Did the master account give Reserve Trust an advantage? Absolutely. It’s long been the first thing the company says about itself, it attracted customers that otherwise might go elsewhere, it was undoubtedly a factor that helped the company raise $35.5 million. If it’s been revoked, that may be a fatal blow to the business.

Was Sarah Raskin transparent about her contacts with the Kansas City Fed? No. While she never outright denied that she had contacted the Fed directly, she was given ample opportunity in her confirmation hearing to explain her role, which she sidestepped. It’s hard to imagine Raskin ever getting Congressional approval for another government role.

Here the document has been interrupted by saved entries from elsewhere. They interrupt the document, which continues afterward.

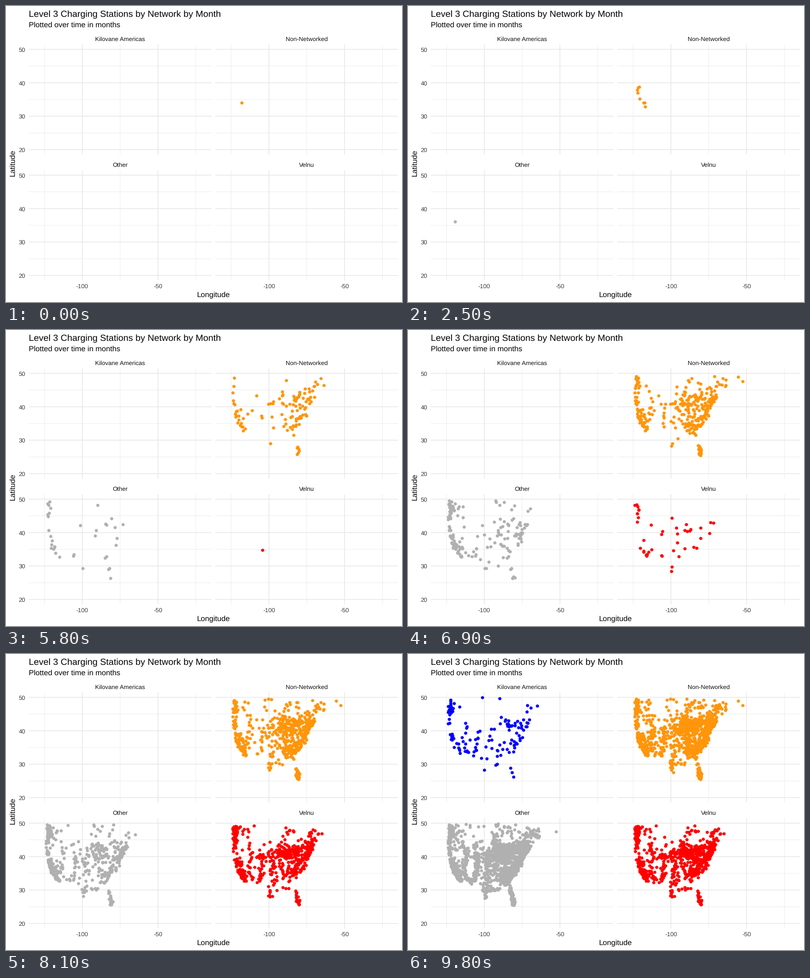
A matplotlib script for the animation above (10000 ms loop, 800 by 600 pixels).

```python
import matplotlib.pyplot as plt
import numpy as np
from matplotlib.animation import FuncAnimation
from matplotlib.collections import LineCollection
from matplotlib.path import Path

W, H, DPI = 800, 600, 100
STEP, FRAMES = 100, 100
PANEL_W, PANEL_H = 369.4, 223.2
LEFT, TOP = 45.9, 77.9
COL, ROW = 377.05, 255

rng = np.random.default_rng(5)
plt.rcParams["font.family"] = "Liberation Sans"
plt.rcParams["text.hinting"] = "none"

# Panel name, colour, column, row
PANELS = {
    "fast": ("Kilovane Americas", "#0000ff", 0, 0),
    "free": ("Non-Networked", "#ff950a", 1, 0),
    "other": ("Other", "#b0b0b0", 0, 1),
    "brand": ("Velnu", "#ff0000", 1, 1),
}

# Map positions are pixels of the first panel.
LAND = Path([
    (74, 92), (80, 87.5), (245, 87.5), (272, 104), (270, 115), (255, 126),
    (244, 142), (236, 152), (231, 164), (230, 178), (215, 197), (207, 208),
    (208, 222), (217, 244), (215, 255), (210, 254), (204, 225), (182, 226),
    (166, 225), (157, 246), (148, 224), (122, 212), (103, 205), (90, 186),
    (81, 152), (80, 105),
])

# Routes with stations along them: weight, spread, key points
WEST = [
    (5, 2.5, [(85, 95), (87, 108), (83, 120)]),
    (1.5, 2.5, [(83, 120), (82, 150), (85, 165)]),
    (6, 2.5, [(86, 163), (89, 180), (97, 195), (107, 204)]),
    (3, 3, [(87, 168), (93, 163), (103, 194)]),
    (1.5, 7, [(88, 95), (108, 102), (96, 120), (97, 160)]),
]
MID = [
    (3, 3, [(110, 130), (119, 152), (110, 180), (118, 200), (131, 207)]),
    (3, 2.5, [(128, 158), (140, 150), (140, 164), (135, 208)]),
    (3, 5, [(160, 140), (161, 190), (160, 213), (152, 222)]),
    (1.2, 2, [(157, 240), (154, 223), (185, 222)]),
    (1.5, 9, [(120, 140), (140, 120), (150, 165), (125, 190)]),
    (0.5, 4, [(105, 92), (170, 92), (235, 92)]),
]
EAST = [
    (4, 4, [(240, 135), (236, 147), (225, 161)]),
    (4, 6, [(175, 128), (188, 143), (202, 140), (218, 138), (237, 124)]),
    (5, 10, [(170, 152), (190, 152), (215, 155)]),
    (4, 7, [(225, 165), (216, 184), (203, 190), (192, 205)]),
    (2.5, 11, [(178, 175), (190, 195), (205, 175)]),
    (1.8, 2, [(207, 222), (212, 238), (215, 253), (208, 242)]),
    (1, 5, [(237, 124), (247, 103), (262, 112)]),
    (0.7, 5, [(175, 118), (200, 100), (225, 108)]),
]

# Panel, start, end, new stations in the west, the middle and the east
GROWTH = [
    ("free", 4300, 5800, 14, 12, 78),
    ("free", 5800, 6900, 48, 18, 150),
    ("free", 6900, 8100, 32, 45, 150),
    ("free", 8100, 9800, 70, 120, 300),
    ("other", 4500, 5800, 16, 5, 14),
    ("other", 5800, 6900, 60, 20, 50),
    ("other", 6900, 8100, 85, 55, 150),
    ("other", 8100, 9800, 200, 230, 850),
    ("brand", 5900, 6900, 17, 13, 15),
    ("brand", 6900, 8100, 110, 90, 310),
    ("brand", 8100, 9800, 35, 60, 110),
    ("fast", 8700, 9800, 42, 35, 60),
]

# First and outlying stations: x, y, opening time
stations = {
    "free": [
        (98.5, 196, 0), (102, 203.5, 900), (90, 164, 1000), (86, 170, 1500),
        (88, 165, 1600), (87, 176, 1700), (91, 187.5, 1900),
        (101, 195.5, 2200), (236, 125, 2900), (265, 112, 3400),
        (215, 131.5, 3700), (216, 125.5, 3900), (290, 95, 6400),
        (298.5, 104, 6800),
    ],
    "other": [(90, 162.5, 4500), (298.5, 104.5, 9400)],
    "brand": [],
    "fast": [],
}

# Lone dots gliding between two places: start, end, times
GLIDES = {
    "free": ((98.5, 196), (90, 164), 100, 1000),
    "other": ((98.3, 194.2), (90.4, 164.6), 1000, 4500),
    "brand": ((96, 190), (163.5, 191.5), 5600, 5900),
}


def along(points, u):
    """Positions at shares u of the length of a polyline."""
    points = np.array(points, float)
    steps = np.hypot(*np.diff(points, axis=0).T)
    s = np.append(0, np.cumsum(steps)) / steps.sum()
    return np.column_stack([np.interp(u, s, p) for p in points.T])


def scatter(routes, count):
    """Random places on land near the routes."""
    weights = np.array([r[0] for r in routes])
    shares = rng.multinomial(4 * count, weights / weights.sum())
    places = np.vstack([
        along(points, rng.random(n)) + rng.normal(0, spread, (n, 2))
        for n, (_, spread, points) in zip(shares, routes)])
    places = places[LAND.contains_points(places)]
    return rng.permutation(places)[:count]


for key, start, end, *counts in GROWTH:
    for routes, count in zip((WEST, MID, EAST), counts):
        places = scatter(routes, count)
        # More of them open towards the end
        times = start + (end - start) * np.sqrt(rng.random(len(places)))
        stations[key].extend(np.column_stack([places, times]))
stations = {key: np.array(rows) for key, rows in stations.items()}

fig = plt.figure(figsize=(W / DPI, H / DPI), dpi=DPI, facecolor="white")
ax = fig.add_axes([0, 0, 1, 1])
ax.set_axis_off()


def lon_x(lon):
    return 154.2 + (lon + 100) * 3.054


def lat_y(lat):
    return 87.8 + (50 - lat) * 6.78


def label(x, y, text, size, color="black", **kw):
    ax.text(x, y, text, fontsize=size, color=color, va="baseline", **kw)


def grid(dx, dy, lons, lats, width):
    x0, y0 = LEFT + dx, TOP + dy
    lines = [[(lon_x(v) + dx, y0), (lon_x(v) + dx, y0 + PANEL_H)]
             for v in lons]
    lines += [[(x0, lat_y(v) + dy), (x0 + PANEL_W, lat_y(v) + dy)]
              for v in lats]
    ax.add_collection(LineCollection(
        lines, colors="#e7e7e7", linewidths=width, capstyle="butt",
        snap=False, zorder=1))


dots = {}
for key, (name, color, col, row) in PANELS.items():
    dx, dy = col * COL, row * ROW
    grid(dx, dy, (-125, -75, -25), (45, 35, 25), 0.533)
    grid(dx, dy, (-100, -50), (50, 40, 30, 20), 1.067)
    label(LEFT + dx + PANEL_W / 2, 71 + dy, name, 8.8, "#101010", ha="center")
    if row == 1:
        for lon in (-100, -50):
            label(lon_x(lon) + dx, 572, str(lon), 8.8, "#3c3c3c", ha="center")
    if col == 0:
        for lat in (50, 40, 30, 20):
            label(39.3, lat_y(lat) + dy + 4.8, str(lat), 8.8, "#3c3c3c",
                  ha="right")
    dots[key] = ax.scatter([], [], s=21.2, color=color, linewidths=0, zorder=2)

label(46, 21, "Level 3 Charging Stations by Network by Month", 13.2)
label(46, 44, "Plotted over time in months", 11)
label(419, 590, "Longitude", 11, ha="center")
label(18.5, 317.5, "Latitude", 11, ha="center", rotation=90,
      rotation_mode="anchor")
ax.set_xlim(0, W)
ax.set_ylim(H, 0)


def update(i):
    t = min(i, FRAMES - 2) * STEP
    for key, art in dots.items():
        _, _, col, row = PANELS[key]
        data = stations[key]
        points = data[data[:, 2] <= t, :2]
        if key in GLIDES:
            a, b, start, end = GLIDES[key]
            if start <= t < end:
                k = (t - start) / (end - start)
                points = np.vstack([points, along((a, b), [k])])
        art.set_offsets(points + (col * COL, row * ROW))
    return list(dots.values())


anim = FuncAnimation(fig, update, frames=FRAMES, interval=STEP, repeat=True,
                     repeat_delay=0, blit=False)
plt.show()
```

Was the Fed wrong to give Reserve Trust a master account? Morally or legally wrong? Probably not. If, as now seems likely, the Fed has determined that Reserve Trust doesn’t qualify, it certainly looks stupid, but there are rules for handling these applications, and as long as they were followed, there’s not much anyone can do to second-guess the decisions. Logistically wrong? Probably. Either the Fed gives such accounts to no nonbanks, or it gives them to some. The problem is that now there will be lots of nonbanks who think they are at least as qualified as Reserve Trust. On Friday, a Wisconsin-based financial firm called Custodia filed a legal complaint against the Fed and Kansas City Fed, arguing that they are unlawfully refusing to act on Custodia’s application for a master account.

Pat Toomey and the Strange, Winding Tale of Reserve Trust